VANCOUVER — The number of foreign-educated nurses newly registered in British Columbia this year has more than doubled from last year, as the province makes progress on a $1-billion, multi-year plan to attract more health-care workers.
The first yearly update on B.C.'s health human resources strategy says 578 internationally educated nurses became fully registered in the province in 2023 compared with 288 in 2022.
Staffing shortfalls have been blamed for a series of health-care woes across the province, including emergency room closures, overcrowding and hundreds of thousands of people going without a family doctor.
Health Minister Adrian Dix said the province needs to "dramatically" increase the number of family doctors and other health-care professionals to keep up with expected population growth and close gaps in the system.
"We are targeting to add family doctors at a remarkable rate in B.C. to reduce the number of people unattached," Dix said at a news conference Monday.
Dix said the average family doctor cares for about 1,250 patients while a nurse practitioner has about 1,000 patients.
"That's how many doctors you need to meet 250,000 (more people) and we're going to see continuing growth," he said.
"So we've got high expectations and demand."
The province's update says "thousands" more international nurses are working toward getting registered and many will be getting the required clinical experience next year.
The update says the B.C. College of Nurses and Midwives has registered 6,258 new nurses this year, including registered nurses and nurse practitioners, and has seen an increase of more than 14,000 net new nurse registrants since 2017.
It says 666 international medical graduates were registered with the B.C. College of Physicians and Surgeons this year.
The government has agreed to spend nearly $1 billion in new funding over three years on the health human resources strategy.
Dix said the government is focused on both retaining current staff and attracting new employees.
As part of an effort to improve retention, new security staff have been hired at 26 health authority sites, he said.
"This is a principle issue for nurses, to improve security and safety for patients and for nurses and for other health-care workers in our health-care system," Dix said.
"This was one of the most significant issues raised."
He also pointed to changes made in the province in 2023 including expanding pharmacists’ scope of practice and a new family physician payment model.
The government says its focuses next year will include expanding the pool of travelling nurses, creating a peer support and mentoring program for health workers and building opportunities for high school students interested in a career in health.

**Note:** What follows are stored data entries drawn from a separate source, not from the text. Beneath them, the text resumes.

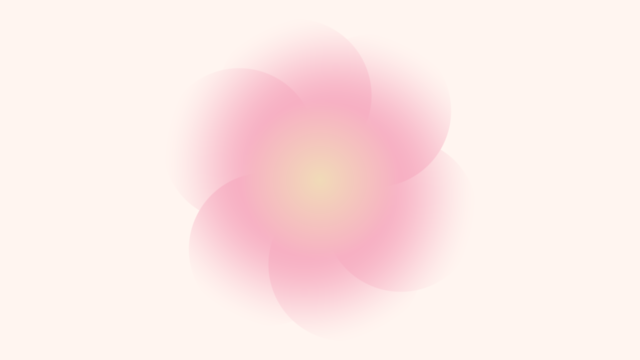
Reproduce this background procedurally as a WebGL 1 fragment shader.

```glsl
precision highp float;
// A soft pink pinwheel flower of six overlapping petals on a cream ground.

uniform vec2 u_resolution;

const vec3 CREAM = vec3(1.0, 0.961, 0.941);
const vec3 PINK  = vec3(0.968, 0.690, 0.765);
const vec3 HONEY = vec3(0.945, 0.855, 0.720);

// Lengths are in canvas heights, angles in radians.
const float PETAL_STEP    = 1.0471976;  // a sixth of a turn
const float FIRST_ANGLE   = 0.785;
const float WOBBLE        = 0.157;      // uneven spacing of the petals
const float WOBBLE_PHASE  = 0.70;
const float PETAL_OFFSET  = 0.245;
const float PETAL_RADIUS  = 0.213;
const float FOCUS_OFFSET  = 0.046;      // sideways shift of each petal's shading
const float FADE_START    = 0.185;
const float FADE_END      = 0.463;
const float CORE_RADIUS   = 0.22;
const float INNER_RADIUS  = 0.06;       // fully pink below the petal roots

vec2 direction(float angle) {
    return vec2(cos(angle), sin(angle));
}

float petalAngle(float index) {
    float angle = FIRST_ANGLE + index * PETAL_STEP;
    return angle + WOBBLE * sin(2.0 * angle - WOBBLE_PHASE);
}

// Pink strength falling off around a focus beside the flower's centre.
float petalTint(vec2 p, float angle) {
    vec2 focus = FOCUS_OFFSET * vec2(sin(angle), -cos(angle));
    return 1.0 - smoothstep(FADE_START, FADE_END, length(p - focus));
}

void main() {
    vec2 p = (gl_FragCoord.xy - 0.5 * u_resolution) / u_resolution.y;
    float edge = 1.0 / u_resolution.y;
    float radius = length(p);

    // Layer nearby petals clockwise to counterclockwise, so each overlaps the last.
    float pixelAngle = atan(p.y, p.x + 1e-6);
    float nearest = floor((pixelAngle - FIRST_ANGLE) / PETAL_STEP + 0.5);
    float tint = 1.0 - smoothstep(INNER_RADIUS, INNER_RADIUS + edge, radius);
    for (int i = -2; i <= 2; i++) {
        float angle = petalAngle(nearest + float(i));
        float rim = length(p - PETAL_OFFSET * direction(angle)) - PETAL_RADIUS;
        float coverage = 1.0 - smoothstep(-edge, edge, rim);
        tint = mix(tint, petalTint(p, angle), coverage);
    }

    // Warm glow at the heart.
    float core = max(1.0 - radius / CORE_RADIUS, 0.0);
    vec3 flower = mix(PINK, HONEY, core);
    gl_FragColor = vec4(mix(CREAM, flower, tint), 1.0);
}
```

This report by The Canadian Press was first published Dec. 5, 2023.
Ashley Joannou, The Canadian Press